§ **TASK DETAILS**:
Wherever "orange" occurs in the entries, copy the line that holds it.

=== Begin Enclosure ===

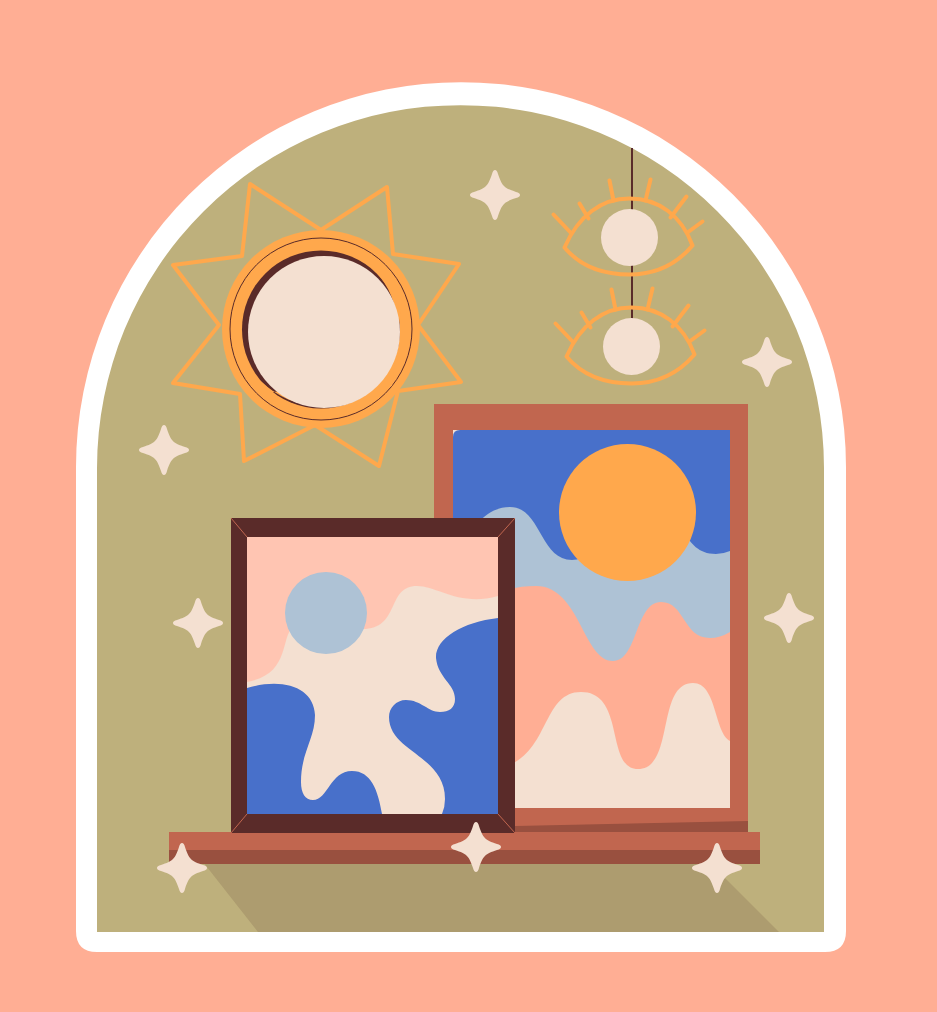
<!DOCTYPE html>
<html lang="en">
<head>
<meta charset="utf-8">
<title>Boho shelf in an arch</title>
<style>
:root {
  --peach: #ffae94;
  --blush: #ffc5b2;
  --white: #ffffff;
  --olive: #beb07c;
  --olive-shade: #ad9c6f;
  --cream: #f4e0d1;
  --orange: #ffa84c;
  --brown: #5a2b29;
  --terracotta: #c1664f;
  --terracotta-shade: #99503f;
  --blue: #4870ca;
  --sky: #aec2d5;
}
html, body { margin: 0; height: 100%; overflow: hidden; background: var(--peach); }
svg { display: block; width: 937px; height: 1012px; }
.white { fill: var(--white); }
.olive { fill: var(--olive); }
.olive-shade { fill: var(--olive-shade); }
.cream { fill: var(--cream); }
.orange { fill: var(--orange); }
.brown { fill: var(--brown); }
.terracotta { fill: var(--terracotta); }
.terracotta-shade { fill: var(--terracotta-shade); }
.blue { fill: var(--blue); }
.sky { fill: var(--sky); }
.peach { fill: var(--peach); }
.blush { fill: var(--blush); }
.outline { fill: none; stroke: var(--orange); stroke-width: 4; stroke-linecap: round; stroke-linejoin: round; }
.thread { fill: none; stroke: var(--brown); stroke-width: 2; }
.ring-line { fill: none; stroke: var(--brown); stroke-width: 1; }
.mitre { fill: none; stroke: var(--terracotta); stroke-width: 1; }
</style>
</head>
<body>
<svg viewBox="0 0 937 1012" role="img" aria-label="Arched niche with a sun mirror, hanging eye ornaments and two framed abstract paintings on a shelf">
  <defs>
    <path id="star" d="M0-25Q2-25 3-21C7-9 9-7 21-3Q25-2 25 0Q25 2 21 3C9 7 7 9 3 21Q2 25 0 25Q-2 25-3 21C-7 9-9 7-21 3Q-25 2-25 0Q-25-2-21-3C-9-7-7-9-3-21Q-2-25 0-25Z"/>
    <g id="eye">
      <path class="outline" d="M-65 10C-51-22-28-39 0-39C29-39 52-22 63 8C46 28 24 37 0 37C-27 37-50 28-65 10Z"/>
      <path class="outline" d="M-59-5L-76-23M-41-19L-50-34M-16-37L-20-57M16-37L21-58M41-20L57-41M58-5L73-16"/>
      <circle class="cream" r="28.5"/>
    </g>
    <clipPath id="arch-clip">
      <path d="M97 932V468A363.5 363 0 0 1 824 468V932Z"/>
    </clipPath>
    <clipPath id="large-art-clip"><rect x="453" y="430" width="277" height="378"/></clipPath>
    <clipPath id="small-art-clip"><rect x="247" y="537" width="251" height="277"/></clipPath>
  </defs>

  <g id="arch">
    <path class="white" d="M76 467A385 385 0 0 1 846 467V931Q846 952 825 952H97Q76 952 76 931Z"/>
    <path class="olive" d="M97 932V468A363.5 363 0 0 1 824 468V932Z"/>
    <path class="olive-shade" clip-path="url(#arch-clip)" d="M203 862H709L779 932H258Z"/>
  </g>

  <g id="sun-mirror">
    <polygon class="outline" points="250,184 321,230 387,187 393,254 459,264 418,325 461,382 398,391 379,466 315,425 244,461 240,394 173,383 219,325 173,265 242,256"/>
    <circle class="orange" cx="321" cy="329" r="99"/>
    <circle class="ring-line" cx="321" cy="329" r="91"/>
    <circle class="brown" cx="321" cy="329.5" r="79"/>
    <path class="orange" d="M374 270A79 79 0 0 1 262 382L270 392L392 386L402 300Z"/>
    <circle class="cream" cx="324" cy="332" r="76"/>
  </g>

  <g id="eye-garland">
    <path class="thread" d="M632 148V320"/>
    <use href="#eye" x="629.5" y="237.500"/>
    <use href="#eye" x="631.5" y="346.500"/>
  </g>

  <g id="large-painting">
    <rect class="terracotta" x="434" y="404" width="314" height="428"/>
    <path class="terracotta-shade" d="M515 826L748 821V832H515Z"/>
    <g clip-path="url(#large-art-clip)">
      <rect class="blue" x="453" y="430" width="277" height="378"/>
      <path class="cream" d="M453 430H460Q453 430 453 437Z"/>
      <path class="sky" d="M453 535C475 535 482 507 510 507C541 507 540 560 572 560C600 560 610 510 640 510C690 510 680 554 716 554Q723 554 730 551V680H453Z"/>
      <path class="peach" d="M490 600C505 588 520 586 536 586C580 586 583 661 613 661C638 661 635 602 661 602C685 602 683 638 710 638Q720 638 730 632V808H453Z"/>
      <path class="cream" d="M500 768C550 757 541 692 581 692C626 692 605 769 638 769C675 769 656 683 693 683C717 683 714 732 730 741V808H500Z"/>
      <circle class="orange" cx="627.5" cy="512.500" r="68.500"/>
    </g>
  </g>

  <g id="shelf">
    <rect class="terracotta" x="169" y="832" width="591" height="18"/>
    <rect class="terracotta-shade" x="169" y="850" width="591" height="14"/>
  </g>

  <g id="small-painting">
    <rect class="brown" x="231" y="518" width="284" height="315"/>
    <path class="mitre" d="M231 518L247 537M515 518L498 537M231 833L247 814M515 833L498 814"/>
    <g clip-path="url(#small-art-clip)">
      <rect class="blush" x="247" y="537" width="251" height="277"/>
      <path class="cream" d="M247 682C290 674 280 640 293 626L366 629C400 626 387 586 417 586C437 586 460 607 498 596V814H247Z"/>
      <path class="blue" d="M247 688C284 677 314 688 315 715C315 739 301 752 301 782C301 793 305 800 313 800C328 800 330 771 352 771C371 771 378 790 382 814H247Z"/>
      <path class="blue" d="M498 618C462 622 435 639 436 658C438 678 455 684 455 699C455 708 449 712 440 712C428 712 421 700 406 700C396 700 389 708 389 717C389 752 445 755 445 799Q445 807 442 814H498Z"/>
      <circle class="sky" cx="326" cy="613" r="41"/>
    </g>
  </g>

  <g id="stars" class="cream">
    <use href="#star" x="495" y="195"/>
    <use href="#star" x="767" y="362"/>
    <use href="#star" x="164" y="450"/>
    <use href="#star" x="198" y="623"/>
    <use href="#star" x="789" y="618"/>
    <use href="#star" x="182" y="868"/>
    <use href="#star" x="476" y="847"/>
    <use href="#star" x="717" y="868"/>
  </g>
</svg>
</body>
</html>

=== End Enclosure ===

§ **EXPECTED ANSWER**:
  --orange: #ffa84c;
.orange { fill: var(--orange); }
.outline { fill: none; stroke: var(--orange); stroke-width: 4; stroke-linecap: round; stroke-linejoin: round; }
    <circle class="orange" cx="321" cy="329" r="99"/>
    <path class="orange" d="M374 270A79 79 0 0 1 262 382L270 392L392 386L402 300Z"/>
      <circle class="orange" cx="627.5" cy="512.500" r="68.500"/>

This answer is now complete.